A recent study by LifeWay Research has found that a “third of Americans – and nearly half of evangelical, fundamentalist, or born-again Christians – believe prayer and Bible study alone can overcome serious mental illness.”
The study also found that most Americans, 68%, would feel welcome in church if they were mentally ill. Ed Stetzer, president of LifeWay Research, told The Huffington Post that he wasn’t surprised by the results. “Pastors often find themselves as first responders of sorts to persons struggling with mental illness. So, churches have always been places that have cared and engaged on these issues. Thus, the fact that 2/3 would say they’d be welcome seems as expected. I imagine they’d say they same thing about a Jewish synagogue,” he said.
With regard to the specific breakdown of responders, Stetzer commented, “The other thing that was interesting to me was that the people most likely to say that they’d feel welcome in church are the people who go to church. The folks who don’t go are likely to say they would not feel welcome. So it could be that people who come to church have experienced church as a caring place. “
In a blog about the survey, Stetzer, expressed his gladness that many Americans see churches as a place of welcome, though he worries that “he worries some Christians see mental illness as a character flaw rather than a medical condition.”
“They forget that the key part of mental illness is the word ‘illness,’” he said. “In a typical evangelical church, half the people believe mental illness can be solved by prayer and Bible study alone.”
Mental illness and the church have been tragically intertwined in the news this week as Rick Warren of Saddleback Church spoke to the media for the first time since the suicide of his son, Matthew Warren. “I never questioned my faith in God; I questioned God’s plan,” Rick Warren said in the CNN interview. “God isn’t to blame for my son’s death. My son took his life. It was his choice.”

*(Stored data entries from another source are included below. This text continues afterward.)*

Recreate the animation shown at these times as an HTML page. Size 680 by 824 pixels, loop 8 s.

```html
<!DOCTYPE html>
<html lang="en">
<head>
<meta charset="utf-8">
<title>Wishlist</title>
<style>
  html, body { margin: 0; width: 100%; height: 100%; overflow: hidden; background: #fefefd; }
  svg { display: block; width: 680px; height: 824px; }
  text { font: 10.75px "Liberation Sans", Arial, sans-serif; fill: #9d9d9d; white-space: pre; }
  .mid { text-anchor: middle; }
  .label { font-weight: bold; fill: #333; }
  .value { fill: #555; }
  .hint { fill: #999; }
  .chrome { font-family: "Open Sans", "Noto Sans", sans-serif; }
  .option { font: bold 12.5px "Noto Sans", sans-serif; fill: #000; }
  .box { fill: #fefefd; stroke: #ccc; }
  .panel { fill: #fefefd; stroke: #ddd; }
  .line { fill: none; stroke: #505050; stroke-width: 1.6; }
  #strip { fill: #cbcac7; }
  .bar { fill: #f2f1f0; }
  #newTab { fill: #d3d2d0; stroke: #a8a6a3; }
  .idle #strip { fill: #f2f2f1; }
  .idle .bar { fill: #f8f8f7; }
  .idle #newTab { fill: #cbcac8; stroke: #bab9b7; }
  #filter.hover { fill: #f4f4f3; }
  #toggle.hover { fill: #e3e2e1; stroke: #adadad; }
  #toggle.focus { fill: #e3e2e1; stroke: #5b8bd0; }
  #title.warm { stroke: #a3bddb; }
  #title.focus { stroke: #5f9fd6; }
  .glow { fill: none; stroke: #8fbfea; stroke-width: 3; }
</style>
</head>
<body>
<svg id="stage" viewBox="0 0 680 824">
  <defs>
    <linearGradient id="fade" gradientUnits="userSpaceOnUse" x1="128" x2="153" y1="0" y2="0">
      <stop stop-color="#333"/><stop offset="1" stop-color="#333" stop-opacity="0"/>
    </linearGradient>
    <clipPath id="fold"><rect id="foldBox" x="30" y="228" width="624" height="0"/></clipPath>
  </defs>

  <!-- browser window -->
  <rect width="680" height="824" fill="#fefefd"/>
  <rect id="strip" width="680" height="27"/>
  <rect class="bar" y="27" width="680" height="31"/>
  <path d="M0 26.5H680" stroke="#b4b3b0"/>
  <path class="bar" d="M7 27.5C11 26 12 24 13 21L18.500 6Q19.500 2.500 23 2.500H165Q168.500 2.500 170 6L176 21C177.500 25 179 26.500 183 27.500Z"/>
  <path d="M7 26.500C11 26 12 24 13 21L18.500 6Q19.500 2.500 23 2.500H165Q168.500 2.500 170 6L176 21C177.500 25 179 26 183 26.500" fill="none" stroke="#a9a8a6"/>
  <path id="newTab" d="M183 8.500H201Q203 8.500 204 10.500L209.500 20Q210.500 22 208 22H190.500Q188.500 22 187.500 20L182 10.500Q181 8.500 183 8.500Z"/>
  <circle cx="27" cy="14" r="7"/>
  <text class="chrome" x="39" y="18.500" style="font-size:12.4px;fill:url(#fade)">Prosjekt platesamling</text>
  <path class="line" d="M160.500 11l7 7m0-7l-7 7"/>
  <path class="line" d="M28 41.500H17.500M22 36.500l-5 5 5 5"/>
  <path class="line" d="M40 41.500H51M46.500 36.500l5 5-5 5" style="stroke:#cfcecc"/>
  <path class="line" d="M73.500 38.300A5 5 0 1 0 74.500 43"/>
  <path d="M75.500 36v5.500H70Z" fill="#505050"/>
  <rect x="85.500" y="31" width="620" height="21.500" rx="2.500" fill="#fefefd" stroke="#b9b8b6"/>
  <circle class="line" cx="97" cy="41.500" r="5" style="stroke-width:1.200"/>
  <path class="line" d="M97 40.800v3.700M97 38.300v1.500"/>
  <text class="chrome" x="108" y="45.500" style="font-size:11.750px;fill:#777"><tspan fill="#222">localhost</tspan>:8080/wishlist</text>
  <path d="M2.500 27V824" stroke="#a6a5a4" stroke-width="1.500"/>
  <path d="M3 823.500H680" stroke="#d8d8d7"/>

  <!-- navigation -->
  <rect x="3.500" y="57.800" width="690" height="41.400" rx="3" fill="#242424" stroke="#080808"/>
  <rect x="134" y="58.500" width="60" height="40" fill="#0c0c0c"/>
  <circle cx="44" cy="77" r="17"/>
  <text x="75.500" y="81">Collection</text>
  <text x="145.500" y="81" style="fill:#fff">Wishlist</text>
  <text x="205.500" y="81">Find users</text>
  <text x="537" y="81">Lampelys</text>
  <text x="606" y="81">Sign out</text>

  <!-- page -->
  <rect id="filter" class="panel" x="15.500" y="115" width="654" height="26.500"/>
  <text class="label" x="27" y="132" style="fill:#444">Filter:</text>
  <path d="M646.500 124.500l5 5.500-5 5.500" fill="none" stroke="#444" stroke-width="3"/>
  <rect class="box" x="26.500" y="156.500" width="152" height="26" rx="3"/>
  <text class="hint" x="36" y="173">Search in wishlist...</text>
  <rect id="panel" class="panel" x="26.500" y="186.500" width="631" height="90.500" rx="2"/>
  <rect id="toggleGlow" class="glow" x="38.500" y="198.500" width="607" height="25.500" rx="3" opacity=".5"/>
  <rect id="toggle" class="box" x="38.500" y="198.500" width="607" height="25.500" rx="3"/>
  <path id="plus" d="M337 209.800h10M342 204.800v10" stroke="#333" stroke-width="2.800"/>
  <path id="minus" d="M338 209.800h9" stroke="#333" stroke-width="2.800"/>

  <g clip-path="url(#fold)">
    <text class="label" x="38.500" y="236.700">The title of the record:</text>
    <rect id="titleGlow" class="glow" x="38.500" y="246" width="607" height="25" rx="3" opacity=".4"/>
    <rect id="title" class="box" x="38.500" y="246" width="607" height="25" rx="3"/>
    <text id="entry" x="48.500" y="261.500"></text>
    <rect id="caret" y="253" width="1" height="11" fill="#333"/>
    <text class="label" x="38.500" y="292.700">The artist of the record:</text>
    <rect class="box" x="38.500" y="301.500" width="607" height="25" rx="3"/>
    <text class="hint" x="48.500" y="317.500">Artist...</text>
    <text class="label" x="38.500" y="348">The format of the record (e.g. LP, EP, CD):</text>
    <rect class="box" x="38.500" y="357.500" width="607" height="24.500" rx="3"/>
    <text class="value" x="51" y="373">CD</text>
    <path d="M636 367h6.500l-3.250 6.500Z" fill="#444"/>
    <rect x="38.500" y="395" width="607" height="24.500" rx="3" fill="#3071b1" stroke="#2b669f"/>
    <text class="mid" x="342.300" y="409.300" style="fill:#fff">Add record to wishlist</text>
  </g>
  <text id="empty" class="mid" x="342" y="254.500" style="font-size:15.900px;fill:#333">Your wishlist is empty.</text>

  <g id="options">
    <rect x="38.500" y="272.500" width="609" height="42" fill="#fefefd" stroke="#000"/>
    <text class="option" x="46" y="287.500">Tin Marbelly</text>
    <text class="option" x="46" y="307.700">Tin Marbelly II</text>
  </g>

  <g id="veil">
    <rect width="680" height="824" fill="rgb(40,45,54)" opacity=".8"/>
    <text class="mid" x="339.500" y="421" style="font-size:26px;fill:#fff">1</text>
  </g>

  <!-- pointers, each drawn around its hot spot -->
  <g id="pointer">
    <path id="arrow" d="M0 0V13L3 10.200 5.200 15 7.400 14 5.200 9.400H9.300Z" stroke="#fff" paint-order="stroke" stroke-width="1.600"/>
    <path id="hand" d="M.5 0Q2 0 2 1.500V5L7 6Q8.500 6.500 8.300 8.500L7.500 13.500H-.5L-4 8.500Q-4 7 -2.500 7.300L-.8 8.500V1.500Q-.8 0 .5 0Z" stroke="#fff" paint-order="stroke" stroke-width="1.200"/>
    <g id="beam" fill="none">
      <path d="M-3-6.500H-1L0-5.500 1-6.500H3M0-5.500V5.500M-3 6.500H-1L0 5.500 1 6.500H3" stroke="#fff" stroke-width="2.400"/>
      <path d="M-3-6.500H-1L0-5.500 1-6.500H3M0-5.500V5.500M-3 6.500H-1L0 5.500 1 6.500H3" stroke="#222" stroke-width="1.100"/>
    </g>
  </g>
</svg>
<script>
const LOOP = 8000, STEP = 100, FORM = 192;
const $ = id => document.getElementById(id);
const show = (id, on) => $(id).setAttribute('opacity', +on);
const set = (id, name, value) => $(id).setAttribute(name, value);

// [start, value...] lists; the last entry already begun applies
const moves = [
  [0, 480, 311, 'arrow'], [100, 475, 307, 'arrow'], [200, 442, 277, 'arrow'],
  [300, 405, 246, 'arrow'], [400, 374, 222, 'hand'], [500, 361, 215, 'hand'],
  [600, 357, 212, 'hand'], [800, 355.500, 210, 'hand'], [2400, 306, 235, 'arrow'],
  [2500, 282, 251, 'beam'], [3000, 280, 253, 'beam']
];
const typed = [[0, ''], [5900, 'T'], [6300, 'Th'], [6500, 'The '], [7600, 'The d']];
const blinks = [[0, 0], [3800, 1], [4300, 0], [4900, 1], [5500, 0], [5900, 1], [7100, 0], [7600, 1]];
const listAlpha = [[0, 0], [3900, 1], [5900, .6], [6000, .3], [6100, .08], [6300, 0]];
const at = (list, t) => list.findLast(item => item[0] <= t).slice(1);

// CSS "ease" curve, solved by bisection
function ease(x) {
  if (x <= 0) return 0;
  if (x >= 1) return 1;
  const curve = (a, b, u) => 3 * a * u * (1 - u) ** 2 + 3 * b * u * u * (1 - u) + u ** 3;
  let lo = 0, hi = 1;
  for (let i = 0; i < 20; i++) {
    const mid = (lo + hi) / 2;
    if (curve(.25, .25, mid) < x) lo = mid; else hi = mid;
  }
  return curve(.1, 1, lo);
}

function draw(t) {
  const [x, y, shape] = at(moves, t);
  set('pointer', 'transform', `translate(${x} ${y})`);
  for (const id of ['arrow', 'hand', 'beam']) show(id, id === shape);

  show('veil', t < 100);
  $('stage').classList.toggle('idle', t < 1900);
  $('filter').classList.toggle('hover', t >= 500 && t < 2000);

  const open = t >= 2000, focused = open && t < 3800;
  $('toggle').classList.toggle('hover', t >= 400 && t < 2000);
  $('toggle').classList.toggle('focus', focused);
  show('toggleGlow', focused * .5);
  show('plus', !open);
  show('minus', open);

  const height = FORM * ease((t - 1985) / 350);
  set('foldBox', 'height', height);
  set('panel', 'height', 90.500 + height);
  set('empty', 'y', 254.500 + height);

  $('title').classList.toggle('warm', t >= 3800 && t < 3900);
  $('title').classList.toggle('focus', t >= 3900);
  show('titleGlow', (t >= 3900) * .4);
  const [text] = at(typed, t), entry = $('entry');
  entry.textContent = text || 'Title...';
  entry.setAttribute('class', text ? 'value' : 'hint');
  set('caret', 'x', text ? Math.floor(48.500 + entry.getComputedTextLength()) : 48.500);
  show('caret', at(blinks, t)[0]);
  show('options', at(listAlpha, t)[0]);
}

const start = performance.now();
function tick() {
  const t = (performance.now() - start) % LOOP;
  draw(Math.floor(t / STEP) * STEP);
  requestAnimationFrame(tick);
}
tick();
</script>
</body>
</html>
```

The LifeWay poll revealed that 54% of Americans believe that churches should do more to preventing suicide, and 64% of evangelical, fundamentalist, or born-again Christians share that conviction.
Tim Clinton, president of the American Association of Christian Counselors, agrees that spirituality can have a positive role in treating mental illness, calling it, “soul care.”
The results are drawn from a telephone survey conducted between Sept. 6-10, 2013, among a “random sample of Americans representative of the U.S. population of adults,” according to the LifeWay website. They say that “the sample size of 1,001 provides 95 percent confidence that the sampling error does not exceed +3.1 percentage points.”